[DATA FOR THIS EXERCISE]
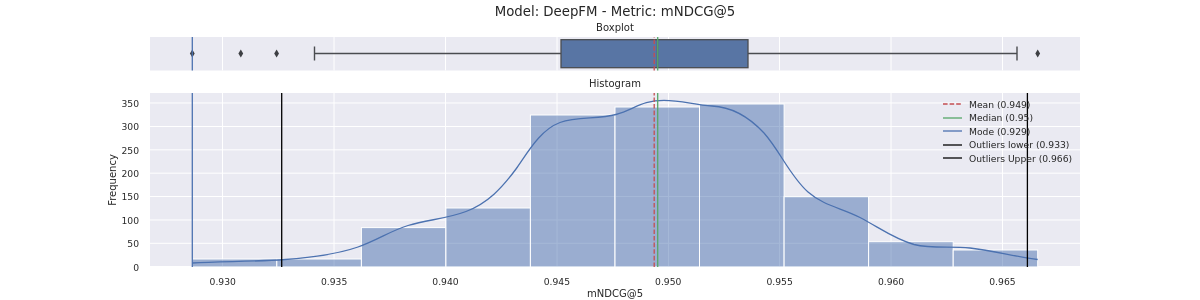
<!DOCTYPE html>
<html lang="en">
<head>
<meta charset="utf-8">
<title>Model: DeepFM - Metric: mNDCG@5</title>
<style>
:root {
  --paper: #ffffff;
  --panel: #eaeaf2;
  --ink: #262626;
  --blue: #4c72b0;
  --box: #5875a4;
  --whisker: #4a4c50;
  --mean: #c44e52;
  --median: #55a868;
  --limit: #000000;
}
* { box-sizing: border-box; margin: 0; padding: 0; }
body { width: 1200px; height: 300px; overflow: hidden; background: var(--paper); }
.figure {
  position: relative; width: 1200px; height: 300px; overflow: hidden;
  color: var(--ink); font-family: "DejaVu Sans", sans-serif; font-size: 9.2px;
}
.headings { display: grid; grid-template-rows: 16px 14px 42px 14px; padding-top: 4px; padding-left: 150px; width: 1080px; text-align: center; }
h1, h2 { font-weight: 400; white-space: nowrap; }
h1 { font-size: 13.3px; line-height: 16px; }
h2 { font-size: 10px; line-height: 15px; }
.histogram-title { grid-row: 4; }
.plots { position: absolute; inset: 0; }
.frequency-ticks {
  position: absolute; left: 100px; top: 91.7px; width: 39px;
  display: grid; grid-auto-rows: 23.4px; align-items: center; justify-items: end; list-style: none;
}
.metric-ticks {
  position: absolute; left: 167px; top: 275px;
  display: grid; grid-template-columns: repeat(8, 111.4px); justify-items: center; line-height: 13px; list-style: none;
}
.frequency-label, .metric-label { position: absolute; font-size: 10px; line-height: 12px; text-align: center; }
.frequency-label { left: 73px; top: 174px; width: 80px; transform: rotate(-90deg); }
.metric-label { left: 150px; top: 288px; width: 930px; }
.legend {
  position: absolute; left: 943px; top: 97.3px;
  display: grid; grid-auto-rows: 13.5px; list-style: none; white-space: nowrap;
}
.legend li { display: flex; align-items: center; gap: 7px; }
.legend svg { width: 19px; height: 2px; flex: none; }
.grid { stroke: var(--paper); stroke-width: 1; }
.bars { fill: var(--blue); fill-opacity: .5; stroke: var(--paper); stroke-width: 1; }
.whiskers { stroke: var(--whisker); stroke-width: 1.4; }
.density { fill: none; stroke: var(--blue); stroke-width: 1.3; }
.mean { stroke: var(--mean); stroke-width: 1.3; stroke-dasharray: 4.6 2; }
.median { stroke: var(--median); stroke-width: 1.3; }
.mode { stroke: var(--blue); stroke-width: 1.3; }
.limit { stroke: var(--limit); stroke-width: 1.3; }
</style>
</head>
<body>
<main class="figure">
  <header class="headings">
    <h1>Model: DeepFM - Metric: mNDCG@5</h1>
    <h2>Boxplot</h2>
    <h2 class="histogram-title">Histogram</h2>
  </header>

  <svg class="plots" width="1200" height="300" viewBox="0 0 1200 300" role="img" aria-label="Boxplot and histogram of mNDCG@5">
    <defs>
      <path id="outlier" d="M0-4L2.4 0 0 4-2.4 0Z" fill="#3d3f43"/>
      <clipPath id="histogram-area"><rect x="150" y="93" width="930" height="174"/></clipPath>
    </defs>

    <g id="boxplot">
      <rect x="150" y="37" width="930" height="33.5" fill="var(--panel)"/>
      <path class="grid" d="M222.5 37V70.5M334 37V70.5M445.5 37V70.5M557 37V70.5M668.5 37V70.5M779.5 37V70.5M891 37V70.5M1002.5 37V70.5"/>
      <path class="whiskers" d="M314.5 53.5H561M748 53.5H1017M314.5 46.5V60.5M1017 46.5V60.5"/>
      <rect x="561" y="39.7" width="187" height="28" fill="var(--box)" stroke="var(--whisker)" stroke-width="1.3"/>
      <line class="whiskers" x1="657.5" y1="40" x2="657.5" y2="67.5"/>
      <use href="#outlier" x="192.3" y="53.5"/>
      <use href="#outlier" x="240.8" y="53.5"/>
      <use href="#outlier" x="276.6" y="53.5"/>
      <use href="#outlier" x="1037.7" y="53.5"/>
      <line class="mean" x1="654.2" y1="70.5" x2="654.2" y2="37"/>
      <line class="median" x1="657.7" y1="37" x2="657.7" y2="70.5"/>
      <line class="mode" x1="192.3" y1="37" x2="192.3" y2="70.5"/>
    </g>

    <g id="histogram" clip-path="url(#histogram-area)">
      <rect x="150" y="93" width="930" height="174" fill="var(--panel)"/>
      <path class="grid" d="M222.5 93V267M334 93V267M445.5 93V267M557 93V267M668.5 93V267M779.5 93V267M891 93V267M1002.5 93V267"/>
      <path class="grid" d="M150 266.5H1080M150 243.3H1080M150 220H1080M150 196.5H1080M150 173.2H1080M150 149.8H1080M150 126.5H1080M150 103H1080"/>
      <g class="bars">
        <rect x="192.3" y="259" width="84.5" height="8"/>
        <rect x="276.8" y="259" width="84.6" height="8"/>
        <rect x="361.4" y="227.6" width="84.5" height="39.4"/>
        <rect x="445.9" y="208" width="84.5" height="59"/>
        <rect x="530.4" y="115" width="84.6" height="152"/>
        <rect x="615" y="107" width="84.5" height="160"/>
        <rect x="699.5" y="104" width="84.6" height="163"/>
        <rect x="784.1" y="196.7" width="84.5" height="70.3"/>
        <rect x="868.6" y="241.7" width="84.6" height="25.3"/>
        <rect x="953.2" y="250" width="84.5" height="17"/>
      </g>
      <path class="density" d="M192.3 263C222 261.5 258 261.5 285 259.5C312 257.5 338 254 358 247C378 240 390 231 408 225.5C428 219.500 446 219 466 211.500C488 203 502 188 516 169C528 152 540 130 560 122.500C577 116 598 119.500 616 114.500C634 109.500 642 100.300 664 100.300C682 100.300 694 105 712 106C734 107 750 118 764 133C780 151 790 176 808 192C824 206 842 208 860 217.500C880 228 894 239 914 244.500C932 249 950 246 970 248C994 250.500 1014 256.500 1037.700 259.500"/>
      <line class="mean" x1="654.2" y1="267" x2="654.2" y2="93"/>
      <line class="median" x1="657.7" y1="93" x2="657.7" y2="267"/>
      <line class="mode" x1="192.3" y1="93" x2="192.3" y2="267"/>
      <line class="limit" x1="281.7" y1="93" x2="281.7" y2="267"/>
      <line class="limit" x1="1027.4" y1="93" x2="1027.4" y2="267"/>
    </g>
  </svg>

  <ul class="frequency-ticks">
    <li>350</li><li>300</li><li>250</li><li>200</li><li>150</li><li>100</li><li>50</li><li>0</li>
  </ul>
  <p class="frequency-label">Frequency</p>

  <ul class="metric-ticks">
    <li>0.930</li><li>0.935</li><li>0.940</li><li>0.945</li><li>0.950</li><li>0.955</li><li>0.960</li><li>0.965</li>
  </ul>
  <p class="metric-label">mNDCG@5</p>

  <ul class="legend">
    <li><svg viewBox="0 0 19 2"><line class="mean" x1="0" y1="1" x2="19" y2="1"/></svg>Mean (0.949)</li>
    <li><svg viewBox="0 0 19 2"><line class="median" x1="0" y1="1" x2="19" y2="1"/></svg>Median (0.95)</li>
    <li><svg viewBox="0 0 19 2"><line class="mode" x1="0" y1="1" x2="19" y2="1"/></svg>Mode (0.929)</li>
    <li><svg viewBox="0 0 19 2"><line class="limit" x1="0" y1="1" x2="19" y2="1"/></svg>Outliers lower (0.933)</li>
    <li><svg viewBox="0 0 19 2"><line class="limit" x1="0" y1="1" x2="19" y2="1"/></svg>Outliers Upper (0.966)</li>
  </ul>
</main>
</body>
</html>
[/DATA FOR THIS EXERCISE]
* [TASK BRIEF]: Everything in the listing above except the pictures should be duplicated exactly.

* [EXERCISE ANSWER]:
<!DOCTYPE html>
<html lang="en">
<head>
<meta charset="utf-8">
<title>Model: DeepFM - Metric: mNDCG@5</title>
<style>
:root {
  --paper: #ffffff;
  --panel: #eaeaf2;
  --ink: #262626;
  --blue: #4c72b0;
  --box: #5875a4;
  --whisker: #4a4c50;
  --mean: #c44e52;
  --median: #55a868;
  --limit: #000000;
}
* { box-sizing: border-box; margin: 0; padding: 0; }
body { width: 1200px; height: 300px; overflow: hidden; background: var(--paper); }
.figure {
  position: relative; width: 1200px; height: 300px; overflow: hidden;
  color: var(--ink); font-family: "DejaVu Sans", sans-serif; font-size: 9.2px;
}
.headings { display: grid; grid-template-rows: 16px 14px 42px 14px; padding-top: 4px; padding-left: 150px; width: 1080px; text-align: center; }
h1, h2 { font-weight: 400; white-space: nowrap; }
h1 { font-size: 13.3px; line-height: 16px; }
h2 { font-size: 10px; line-height: 15px; }
.histogram-title { grid-row: 4; }
.plots { position: absolute; inset: 0; }
.frequency-ticks {
  position: absolute; left: 100px; top: 91.7px; width: 39px;
  display: grid; grid-auto-rows: 23.4px; align-items: center; justify-items: end; list-style: none;
}
.metric-ticks {
  position: absolute; left: 167px; top: 275px;
  display: grid; grid-template-columns: repeat(8, 111.4px); justify-items: center; line-height: 13px; list-style: none;
}
.frequency-label, .metric-label { position: absolute; font-size: 10px; line-height: 12px; text-align: center; }
.frequency-label { left: 73px; top: 174px; width: 80px; transform: rotate(-90deg); }
.metric-label { left: 150px; top: 288px; width: 930px; }
.legend {
  position: absolute; left: 943px; top: 97.3px;
  display: grid; grid-auto-rows: 13.5px; list-style: none; white-space: nowrap;
}
.legend li { display: flex; align-items: center; gap: 7px; }
.legend svg { width: 19px; height: 2px; flex: none; }
.grid { stroke: var(--paper); stroke-width: 1; }
.bars { fill: var(--blue); fill-opacity: .5; stroke: var(--paper); stroke-width: 1; }
.whiskers { stroke: var(--whisker); stroke-width: 1.4; }
.density { fill: none; stroke: var(--blue); stroke-width: 1.3; }
.mean { stroke: var(--mean); stroke-width: 1.3; stroke-dasharray: 4.6 2; }
.median { stroke: var(--median); stroke-width: 1.3; }
.mode { stroke: var(--blue); stroke-width: 1.3; }
.limit { stroke: var(--limit); stroke-width: 1.3; }
</style>
</head>
<body>
<main class="figure">
  <header class="headings">
    <h1>Model: DeepFM - Metric: mNDCG@5</h1>
    <h2>Boxplot</h2>
    <h2 class="histogram-title">Histogram</h2>
  </header>

  <svg class="plots" width="1200" height="300" viewBox="0 0 1200 300" role="img" aria-label="Boxplot and histogram of mNDCG@5">
    <defs>
      <path id="outlier" d="M0-4L2.4 0 0 4-2.4 0Z" fill="#3d3f43"/>
      <clipPath id="histogram-area"><rect x="150" y="93" width="930" height="174"/></clipPath>
    </defs>

    <g id="boxplot">
      <rect x="150" y="37" width="930" height="33.5" fill="var(--panel)"/>
      <path class="grid" d="M222.5 37V70.5M334 37V70.5M445.5 37V70.5M557 37V70.5M668.5 37V70.5M779.5 37V70.5M891 37V70.5M1002.5 37V70.5"/>
      <path class="whiskers" d="M314.5 53.5H561M748 53.5H1017M314.5 46.5V60.5M1017 46.5V60.5"/>
      <rect x="561" y="39.7" width="187" height="28" fill="var(--box)" stroke="var(--whisker)" stroke-width="1.3"/>
      <line class="whiskers" x1="657.5" y1="40" x2="657.5" y2="67.5"/>
      <use href="#outlier" x="192.3" y="53.5"/>
      <use href="#outlier" x="240.8" y="53.5"/>
      <use href="#outlier" x="276.6" y="53.5"/>
      <use href="#outlier" x="1037.7" y="53.5"/>
      <line class="mean" x1="654.2" y1="70.5" x2="654.2" y2="37"/>
      <line class="median" x1="657.7" y1="37" x2="657.7" y2="70.5"/>
      <line class="mode" x1="192.3" y1="37" x2="192.3" y2="70.5"/>
    </g>

    <g id="histogram" clip-path="url(#histogram-area)">
      <rect x="150" y="93" width="930" height="174" fill="var(--panel)"/>
      <path class="grid" d="M222.5 93V267M334 93V267M445.5 93V267M557 93V267M668.5 93V267M779.5 93V267M891 93V267M1002.5 93V267"/>
      <path class="grid" d="M150 266.5H1080M150 243.3H1080M150 220H1080M150 196.5H1080M150 173.2H1080M150 149.8H1080M150 126.5H1080M150 103H1080"/>
      <g class="bars">
        <rect x="192.3" y="259" width="84.5" height="8"/>
        <rect x="276.8" y="259" width="84.6" height="8"/>
        <rect x="361.4" y="227.6" width="84.5" height="39.4"/>
        <rect x="445.9" y="208" width="84.5" height="59"/>
        <rect x="530.4" y="115" width="84.6" height="152"/>
        <rect x="615" y="107" width="84.5" height="160"/>
        <rect x="699.5" y="104" width="84.6" height="163"/>
        <rect x="784.1" y="196.7" width="84.5" height="70.3"/>
        <rect x="868.6" y="241.7" width="84.6" height="25.3"/>
        <rect x="953.2" y="250" width="84.5" height="17"/>
      </g>
      <path class="density" d="M192.3 263C222 261.5 258 261.5 285 259.5C312 257.5 338 254 358 247C378 240 390 231 408 225.5C428 219.500 446 219 466 211.500C488 203 502 188 516 169C528 152 540 130 560 122.500C577 116 598 119.500 616 114.500C634 109.500 642 100.300 664 100.300C682 100.300 694 105 712 106C734 107 750 118 764 133C780 151 790 176 808 192C824 206 842 208 860 217.500C880 228 894 239 914 244.500C932 249 950 246 970 248C994 250.500 1014 256.500 1037.700 259.500"/>
      <line class="mean" x1="654.2" y1="267" x2="654.2" y2="93"/>
      <line class="median" x1="657.7" y1="93" x2="657.7" y2="267"/>
      <line class="mode" x1="192.3" y1="93" x2="192.3" y2="267"/>
      <line class="limit" x1="281.7" y1="93" x2="281.7" y2="267"/>
      <line class="limit" x1="1027.4" y1="93" x2="1027.4" y2="267"/>
    </g>
  </svg>

  <ul class="frequency-ticks">
    <li>350</li><li>300</li><li>250</li><li>200</li><li>150</li><li>100</li><li>50</li><li>0</li>
  </ul>
  <p class="frequency-label">Frequency</p>

  <ul class="metric-ticks">
    <li>0.930</li><li>0.935</li><li>0.940</li><li>0.945</li><li>0.950</li><li>0.955</li><li>0.960</li><li>0.965</li>
  </ul>
  <p class="metric-label">mNDCG@5</p>

  <ul class="legend">
    <li><svg viewBox="0 0 19 2"><line class="mean" x1="0" y1="1" x2="19" y2="1"/></svg>Mean (0.949)</li>
    <li><svg viewBox="0 0 19 2"><line class="median" x1="0" y1="1" x2="19" y2="1"/></svg>Median (0.95)</li>
    <li><svg viewBox="0 0 19 2"><line class="mode" x1="0" y1="1" x2="19" y2="1"/></svg>Mode (0.929)</li>
    <li><svg viewBox="0 0 19 2"><line class="limit" x1="0" y1="1" x2="19" y2="1"/></svg>Outliers lower (0.933)</li>
    <li><svg viewBox="0 0 19 2"><line class="limit" x1="0" y1="1" x2="19" y2="1"/></svg>Outliers Upper (0.966)</li>
  </ul>
</main>
</body>
</html>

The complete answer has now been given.